RECORDS PROVIDED Block Start

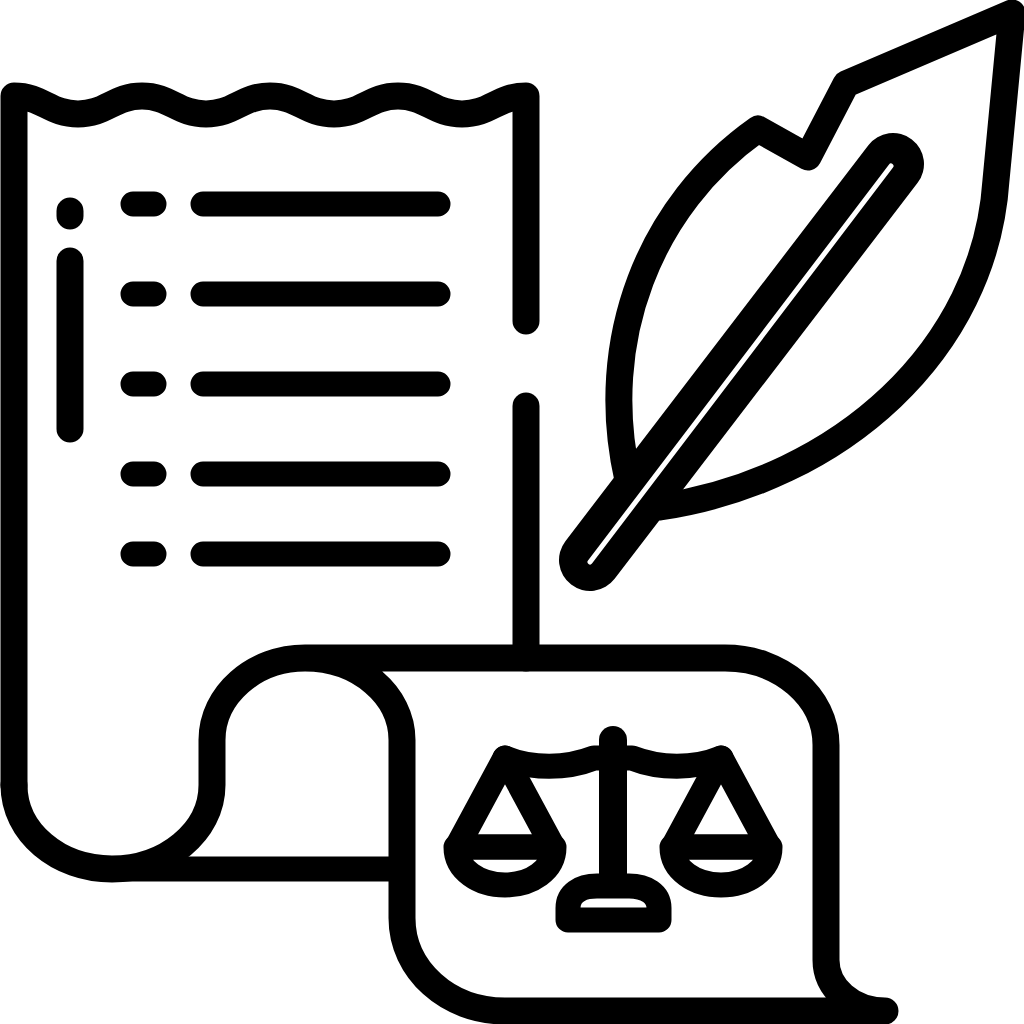
<!DOCTYPE html>
<html lang="en">
<head>
<meta charset="utf-8">
<title>Legal scroll and quill icon</title>
<style>
:root { --ink: #000; --paper: #fff; }
html, body { margin: 0; background: var(--paper); overflow: hidden; }
.icon { display: block; width: 1024px; height: 1024px; }
.outline { fill: none; stroke: var(--ink); stroke-width: 27; stroke-linecap: round; stroke-linejoin: round; }
.thin { stroke-width: 25; }
.stem { stroke: var(--ink); stroke-width: 62; stroke-linecap: round; }
.stem-slit { stroke: var(--paper); stroke-width: 5; stroke-linecap: round; }
</style>
</head>
<body>
<svg class="icon" viewBox="0 0 1024 1024" role="img" aria-label="Scroll with scales of justice and a quill">
  <defs>
    <g id="text-row">
      <path d="M133 0H154M203 0H438"/>
    </g>
    <g id="scale-pan">
      <path d="M505 758L457 847H553Z"/>
      <path d="M456 847C456 870 479 885 505 885C531 885 554 870 554 847Z"/>
    </g>
  </defs>

  <g id="scroll" class="outline">
    <path d="M14 785V96C42 96 50 114 78 114S114 96 142 96S178 114 206 114S242 96 270 96S306 114 334 114S370 96 398 96S434 114 462 114S498 96 526 96V321"/>
    <path d="M526 406V658"/>
    <path d="M14 785C14 832 58 869 112 869S212 832 212 785V740C212 695 254 658 305 658H725C781 658 826 697 826 745V960C826 988 852 1011 885 1011H505C448 1011 402 970 402 918V740C402 695 359 658 305 658"/>
    <path class="thin" d="M112 869H402"/>
  </g>

  <g id="margin-mark" class="outline">
    <path d="M70 211V216M70 261V429"/>
  </g>

  <g id="text-rows" class="outline thin">
    <use href="#text-row" y="204"/>
    <use href="#text-row" y="294"/>
    <use href="#text-row" y="384"/>
    <use href="#text-row" y="474"/>
    <use href="#text-row" y="554"/>
  </g>

  <g id="scales" class="outline thin">
    <path d="M505 758C532 769 566 769 594 758H632C660 769 694 769 721 758"/>
    <use href="#scale-pan"/>
    <use href="#scale-pan" x="216"/>
    <path stroke-width="28" d="M613 740V882"/>
    <path d="M568 920V908C568 894 580 886 597 886H629C646 886 659 894 659 908V920Z"/>
  </g>

  <g id="quill">
    <path class="outline" d="M628 480C596 340 650 205 758 129L808 157L846 84L1012 13L996 180C985 350 840 480 660 507"/>
    <path class="stem" d="M590 560L893 164"/>
    <path class="stem-slit" d="M590 562L891 166"/>
  </g>
</svg>
</body>
</html>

RECORDS PROVIDED Block End

▶ _YOUR OBJECTIVE_:
Whenever the string "quill" shows up in a line above, copy that line.

▶ _PROBLEM SOLUTION_:
<title>Legal scroll and quill icon</title>
<svg class="icon" viewBox="0 0 1024 1024" role="img" aria-label="Scroll with scales of justice and a quill">
  <g id="quill">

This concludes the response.